(SUPPLIED RECORDS Opens)

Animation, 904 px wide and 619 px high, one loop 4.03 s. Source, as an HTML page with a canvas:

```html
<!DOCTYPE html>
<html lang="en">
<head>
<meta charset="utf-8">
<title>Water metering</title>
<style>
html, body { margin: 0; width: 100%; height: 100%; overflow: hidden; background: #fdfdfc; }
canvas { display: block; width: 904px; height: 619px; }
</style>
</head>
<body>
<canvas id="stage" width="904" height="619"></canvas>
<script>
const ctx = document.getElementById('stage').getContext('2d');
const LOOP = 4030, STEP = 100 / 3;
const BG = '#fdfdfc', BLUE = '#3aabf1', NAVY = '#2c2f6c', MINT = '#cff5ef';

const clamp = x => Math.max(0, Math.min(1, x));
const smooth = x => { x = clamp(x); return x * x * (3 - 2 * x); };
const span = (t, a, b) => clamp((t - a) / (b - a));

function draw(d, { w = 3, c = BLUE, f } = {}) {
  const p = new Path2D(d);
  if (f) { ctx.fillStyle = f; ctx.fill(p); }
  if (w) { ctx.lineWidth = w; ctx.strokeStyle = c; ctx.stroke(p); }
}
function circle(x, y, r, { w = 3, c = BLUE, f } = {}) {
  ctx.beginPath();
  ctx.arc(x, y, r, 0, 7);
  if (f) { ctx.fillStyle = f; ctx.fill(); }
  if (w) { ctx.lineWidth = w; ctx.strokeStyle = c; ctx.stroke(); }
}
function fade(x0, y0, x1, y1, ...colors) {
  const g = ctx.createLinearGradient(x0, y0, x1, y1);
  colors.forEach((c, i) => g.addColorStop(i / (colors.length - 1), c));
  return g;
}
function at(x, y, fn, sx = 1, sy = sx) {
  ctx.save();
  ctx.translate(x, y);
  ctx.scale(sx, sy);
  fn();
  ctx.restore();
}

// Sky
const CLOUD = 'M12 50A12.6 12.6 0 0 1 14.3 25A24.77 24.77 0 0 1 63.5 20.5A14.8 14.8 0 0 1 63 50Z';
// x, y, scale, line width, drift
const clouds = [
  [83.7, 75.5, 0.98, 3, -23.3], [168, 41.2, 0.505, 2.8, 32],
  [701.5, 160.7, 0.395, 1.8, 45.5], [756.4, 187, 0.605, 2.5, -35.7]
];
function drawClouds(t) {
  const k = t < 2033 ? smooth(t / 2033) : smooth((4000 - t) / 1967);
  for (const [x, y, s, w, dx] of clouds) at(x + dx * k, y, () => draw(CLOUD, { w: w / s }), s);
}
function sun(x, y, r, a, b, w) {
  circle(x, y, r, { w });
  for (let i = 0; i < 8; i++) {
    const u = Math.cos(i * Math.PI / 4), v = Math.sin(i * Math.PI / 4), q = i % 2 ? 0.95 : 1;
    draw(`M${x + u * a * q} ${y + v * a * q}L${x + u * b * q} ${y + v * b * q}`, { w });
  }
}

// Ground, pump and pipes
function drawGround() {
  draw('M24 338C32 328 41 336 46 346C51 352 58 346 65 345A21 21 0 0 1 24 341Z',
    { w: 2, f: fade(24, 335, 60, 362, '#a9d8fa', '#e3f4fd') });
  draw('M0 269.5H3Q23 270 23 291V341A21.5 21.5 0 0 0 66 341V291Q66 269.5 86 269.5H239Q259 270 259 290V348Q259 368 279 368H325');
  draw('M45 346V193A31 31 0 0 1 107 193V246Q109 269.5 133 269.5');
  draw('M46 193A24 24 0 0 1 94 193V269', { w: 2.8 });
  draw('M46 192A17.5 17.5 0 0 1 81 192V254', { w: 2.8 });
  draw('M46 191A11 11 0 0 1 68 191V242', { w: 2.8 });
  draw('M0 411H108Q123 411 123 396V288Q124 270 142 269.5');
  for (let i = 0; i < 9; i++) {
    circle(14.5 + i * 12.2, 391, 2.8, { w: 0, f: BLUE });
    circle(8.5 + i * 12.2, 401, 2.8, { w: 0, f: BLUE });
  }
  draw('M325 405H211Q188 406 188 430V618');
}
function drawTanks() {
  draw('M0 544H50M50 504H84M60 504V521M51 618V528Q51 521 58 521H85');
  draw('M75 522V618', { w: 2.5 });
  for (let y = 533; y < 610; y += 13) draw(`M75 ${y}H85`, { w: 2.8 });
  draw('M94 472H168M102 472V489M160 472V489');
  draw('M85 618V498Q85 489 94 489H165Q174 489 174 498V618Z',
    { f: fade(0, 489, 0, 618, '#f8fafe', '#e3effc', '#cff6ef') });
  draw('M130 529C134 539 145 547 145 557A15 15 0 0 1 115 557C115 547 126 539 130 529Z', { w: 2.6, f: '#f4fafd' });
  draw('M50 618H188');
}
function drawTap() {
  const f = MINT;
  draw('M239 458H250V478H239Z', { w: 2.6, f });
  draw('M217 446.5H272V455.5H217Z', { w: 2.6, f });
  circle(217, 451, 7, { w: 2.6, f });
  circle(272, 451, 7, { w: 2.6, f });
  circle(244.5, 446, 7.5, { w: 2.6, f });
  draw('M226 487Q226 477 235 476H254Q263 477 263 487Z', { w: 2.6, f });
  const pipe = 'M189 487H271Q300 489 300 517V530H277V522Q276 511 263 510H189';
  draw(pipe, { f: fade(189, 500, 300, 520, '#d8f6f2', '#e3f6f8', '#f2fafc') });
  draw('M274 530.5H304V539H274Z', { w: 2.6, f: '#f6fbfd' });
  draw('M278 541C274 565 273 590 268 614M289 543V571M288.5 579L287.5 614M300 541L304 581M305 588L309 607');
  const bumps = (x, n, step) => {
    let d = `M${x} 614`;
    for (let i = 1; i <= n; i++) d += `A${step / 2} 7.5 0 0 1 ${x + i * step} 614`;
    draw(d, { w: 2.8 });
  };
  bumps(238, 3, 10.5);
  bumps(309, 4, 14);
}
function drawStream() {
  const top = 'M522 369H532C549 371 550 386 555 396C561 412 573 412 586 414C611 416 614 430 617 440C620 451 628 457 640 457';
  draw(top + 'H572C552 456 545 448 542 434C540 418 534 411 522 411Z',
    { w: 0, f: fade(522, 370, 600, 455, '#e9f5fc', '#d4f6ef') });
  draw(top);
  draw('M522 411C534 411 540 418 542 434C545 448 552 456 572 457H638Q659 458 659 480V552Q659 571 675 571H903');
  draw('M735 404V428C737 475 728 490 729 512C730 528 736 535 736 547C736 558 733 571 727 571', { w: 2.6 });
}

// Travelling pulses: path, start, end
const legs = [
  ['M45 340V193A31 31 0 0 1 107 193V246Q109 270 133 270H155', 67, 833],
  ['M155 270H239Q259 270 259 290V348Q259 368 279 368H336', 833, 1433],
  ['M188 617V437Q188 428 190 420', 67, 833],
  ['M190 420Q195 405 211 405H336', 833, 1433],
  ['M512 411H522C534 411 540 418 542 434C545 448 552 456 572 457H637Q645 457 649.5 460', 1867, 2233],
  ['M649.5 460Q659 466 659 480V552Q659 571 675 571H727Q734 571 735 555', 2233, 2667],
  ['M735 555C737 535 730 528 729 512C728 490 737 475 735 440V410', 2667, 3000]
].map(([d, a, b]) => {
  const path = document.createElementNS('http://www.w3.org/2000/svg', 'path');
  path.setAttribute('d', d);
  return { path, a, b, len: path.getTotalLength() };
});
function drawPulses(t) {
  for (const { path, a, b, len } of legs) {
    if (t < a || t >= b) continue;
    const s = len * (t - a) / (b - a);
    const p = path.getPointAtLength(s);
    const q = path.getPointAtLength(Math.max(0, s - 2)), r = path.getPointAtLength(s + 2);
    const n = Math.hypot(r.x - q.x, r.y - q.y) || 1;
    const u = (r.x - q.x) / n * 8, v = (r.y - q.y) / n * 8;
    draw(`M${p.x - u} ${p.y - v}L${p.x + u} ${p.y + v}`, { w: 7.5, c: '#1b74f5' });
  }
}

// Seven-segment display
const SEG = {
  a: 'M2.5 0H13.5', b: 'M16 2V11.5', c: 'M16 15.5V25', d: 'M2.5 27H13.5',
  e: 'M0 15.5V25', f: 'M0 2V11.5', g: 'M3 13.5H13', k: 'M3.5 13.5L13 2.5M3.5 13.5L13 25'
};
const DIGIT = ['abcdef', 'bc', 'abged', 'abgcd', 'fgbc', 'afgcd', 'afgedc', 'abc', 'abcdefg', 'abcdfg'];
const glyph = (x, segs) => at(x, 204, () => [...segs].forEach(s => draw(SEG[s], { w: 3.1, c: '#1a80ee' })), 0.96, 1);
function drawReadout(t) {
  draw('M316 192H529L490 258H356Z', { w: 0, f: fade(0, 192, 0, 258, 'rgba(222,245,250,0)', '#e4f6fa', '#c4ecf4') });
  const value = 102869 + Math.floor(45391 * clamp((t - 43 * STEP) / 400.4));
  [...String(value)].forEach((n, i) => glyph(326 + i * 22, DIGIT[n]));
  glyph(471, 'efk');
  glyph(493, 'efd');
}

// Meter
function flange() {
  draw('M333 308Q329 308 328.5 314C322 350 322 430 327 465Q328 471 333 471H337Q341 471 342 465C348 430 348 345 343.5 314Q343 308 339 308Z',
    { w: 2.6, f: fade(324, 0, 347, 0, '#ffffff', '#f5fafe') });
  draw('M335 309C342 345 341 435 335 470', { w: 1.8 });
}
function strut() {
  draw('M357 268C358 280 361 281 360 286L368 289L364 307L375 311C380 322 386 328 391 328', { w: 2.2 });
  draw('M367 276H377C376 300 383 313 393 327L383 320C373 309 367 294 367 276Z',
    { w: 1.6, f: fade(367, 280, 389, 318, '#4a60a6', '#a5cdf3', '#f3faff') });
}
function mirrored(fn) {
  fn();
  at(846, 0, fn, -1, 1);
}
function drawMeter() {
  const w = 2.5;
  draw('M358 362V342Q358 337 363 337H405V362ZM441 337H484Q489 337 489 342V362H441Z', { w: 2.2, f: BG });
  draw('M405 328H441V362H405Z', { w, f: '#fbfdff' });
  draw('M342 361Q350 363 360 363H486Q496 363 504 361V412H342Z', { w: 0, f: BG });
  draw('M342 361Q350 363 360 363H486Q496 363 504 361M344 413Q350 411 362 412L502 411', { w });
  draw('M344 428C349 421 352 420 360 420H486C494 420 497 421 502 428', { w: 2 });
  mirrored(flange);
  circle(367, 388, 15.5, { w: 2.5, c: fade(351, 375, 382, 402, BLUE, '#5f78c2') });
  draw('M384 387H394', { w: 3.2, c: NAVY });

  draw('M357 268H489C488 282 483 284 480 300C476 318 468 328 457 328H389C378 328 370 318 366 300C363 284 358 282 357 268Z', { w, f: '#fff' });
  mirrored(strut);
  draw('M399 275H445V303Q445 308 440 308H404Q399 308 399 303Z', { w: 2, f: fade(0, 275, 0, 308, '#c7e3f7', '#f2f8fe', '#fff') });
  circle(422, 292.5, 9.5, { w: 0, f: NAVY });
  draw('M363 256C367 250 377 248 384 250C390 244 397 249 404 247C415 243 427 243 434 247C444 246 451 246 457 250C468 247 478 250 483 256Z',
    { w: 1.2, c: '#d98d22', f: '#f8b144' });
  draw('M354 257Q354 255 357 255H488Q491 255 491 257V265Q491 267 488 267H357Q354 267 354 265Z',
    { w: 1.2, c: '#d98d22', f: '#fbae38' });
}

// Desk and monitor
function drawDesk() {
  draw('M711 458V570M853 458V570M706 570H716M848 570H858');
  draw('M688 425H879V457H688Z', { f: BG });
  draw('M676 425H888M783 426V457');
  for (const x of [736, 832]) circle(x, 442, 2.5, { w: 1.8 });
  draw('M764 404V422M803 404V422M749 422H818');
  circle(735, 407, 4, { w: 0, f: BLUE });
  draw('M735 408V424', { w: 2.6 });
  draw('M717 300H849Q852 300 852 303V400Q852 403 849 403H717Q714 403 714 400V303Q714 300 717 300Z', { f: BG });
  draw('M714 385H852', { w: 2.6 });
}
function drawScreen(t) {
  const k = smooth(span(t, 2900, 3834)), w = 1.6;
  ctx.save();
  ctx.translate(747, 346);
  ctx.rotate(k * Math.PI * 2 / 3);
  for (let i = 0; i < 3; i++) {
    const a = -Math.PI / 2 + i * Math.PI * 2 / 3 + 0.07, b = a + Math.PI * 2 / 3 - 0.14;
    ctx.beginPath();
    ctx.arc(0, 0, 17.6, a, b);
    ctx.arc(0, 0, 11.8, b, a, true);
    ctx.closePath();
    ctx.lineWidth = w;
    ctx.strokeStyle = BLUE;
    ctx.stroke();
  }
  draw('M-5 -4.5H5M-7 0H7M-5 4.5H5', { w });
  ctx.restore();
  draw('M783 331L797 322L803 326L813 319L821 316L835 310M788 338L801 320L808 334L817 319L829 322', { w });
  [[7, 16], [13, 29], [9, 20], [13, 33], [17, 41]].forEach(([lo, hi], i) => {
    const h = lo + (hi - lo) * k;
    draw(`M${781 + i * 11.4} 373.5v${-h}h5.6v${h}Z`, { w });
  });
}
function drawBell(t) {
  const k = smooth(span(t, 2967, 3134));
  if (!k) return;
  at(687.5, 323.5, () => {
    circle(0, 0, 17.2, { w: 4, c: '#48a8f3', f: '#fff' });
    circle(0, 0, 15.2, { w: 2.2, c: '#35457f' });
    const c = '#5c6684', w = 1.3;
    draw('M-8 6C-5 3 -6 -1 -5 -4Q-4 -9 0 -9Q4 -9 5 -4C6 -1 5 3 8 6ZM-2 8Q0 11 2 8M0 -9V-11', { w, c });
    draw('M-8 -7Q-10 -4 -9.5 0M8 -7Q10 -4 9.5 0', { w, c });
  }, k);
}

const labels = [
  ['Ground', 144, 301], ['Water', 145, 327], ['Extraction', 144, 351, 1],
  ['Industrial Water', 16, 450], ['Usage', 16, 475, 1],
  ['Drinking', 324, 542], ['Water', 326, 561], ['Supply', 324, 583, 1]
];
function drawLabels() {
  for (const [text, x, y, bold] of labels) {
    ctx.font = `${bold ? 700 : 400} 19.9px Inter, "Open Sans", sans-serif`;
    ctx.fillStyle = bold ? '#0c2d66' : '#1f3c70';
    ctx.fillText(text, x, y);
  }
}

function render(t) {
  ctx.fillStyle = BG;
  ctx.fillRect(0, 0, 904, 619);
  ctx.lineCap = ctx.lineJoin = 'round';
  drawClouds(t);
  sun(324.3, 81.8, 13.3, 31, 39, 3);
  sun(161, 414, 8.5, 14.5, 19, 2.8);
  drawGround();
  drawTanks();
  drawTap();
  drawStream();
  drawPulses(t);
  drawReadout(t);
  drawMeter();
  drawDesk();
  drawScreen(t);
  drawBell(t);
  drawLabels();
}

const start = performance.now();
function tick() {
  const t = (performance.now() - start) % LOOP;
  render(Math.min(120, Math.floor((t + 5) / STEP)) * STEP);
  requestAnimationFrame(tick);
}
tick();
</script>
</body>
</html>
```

(SUPPLIED RECORDS Closes)

:: ABOUT THIS EXERCISE ::
For the string "canvas", find every line of the material that contains it, and copy each one.

:: YOUR SOLUTION ::
Animation, 904 px wide and 619 px high, one loop 4.03 s. Source, as an HTML page with a canvas:
canvas { display: block; width: 904px; height: 619px; }
<canvas id="stage" width="904" height="619"></canvas>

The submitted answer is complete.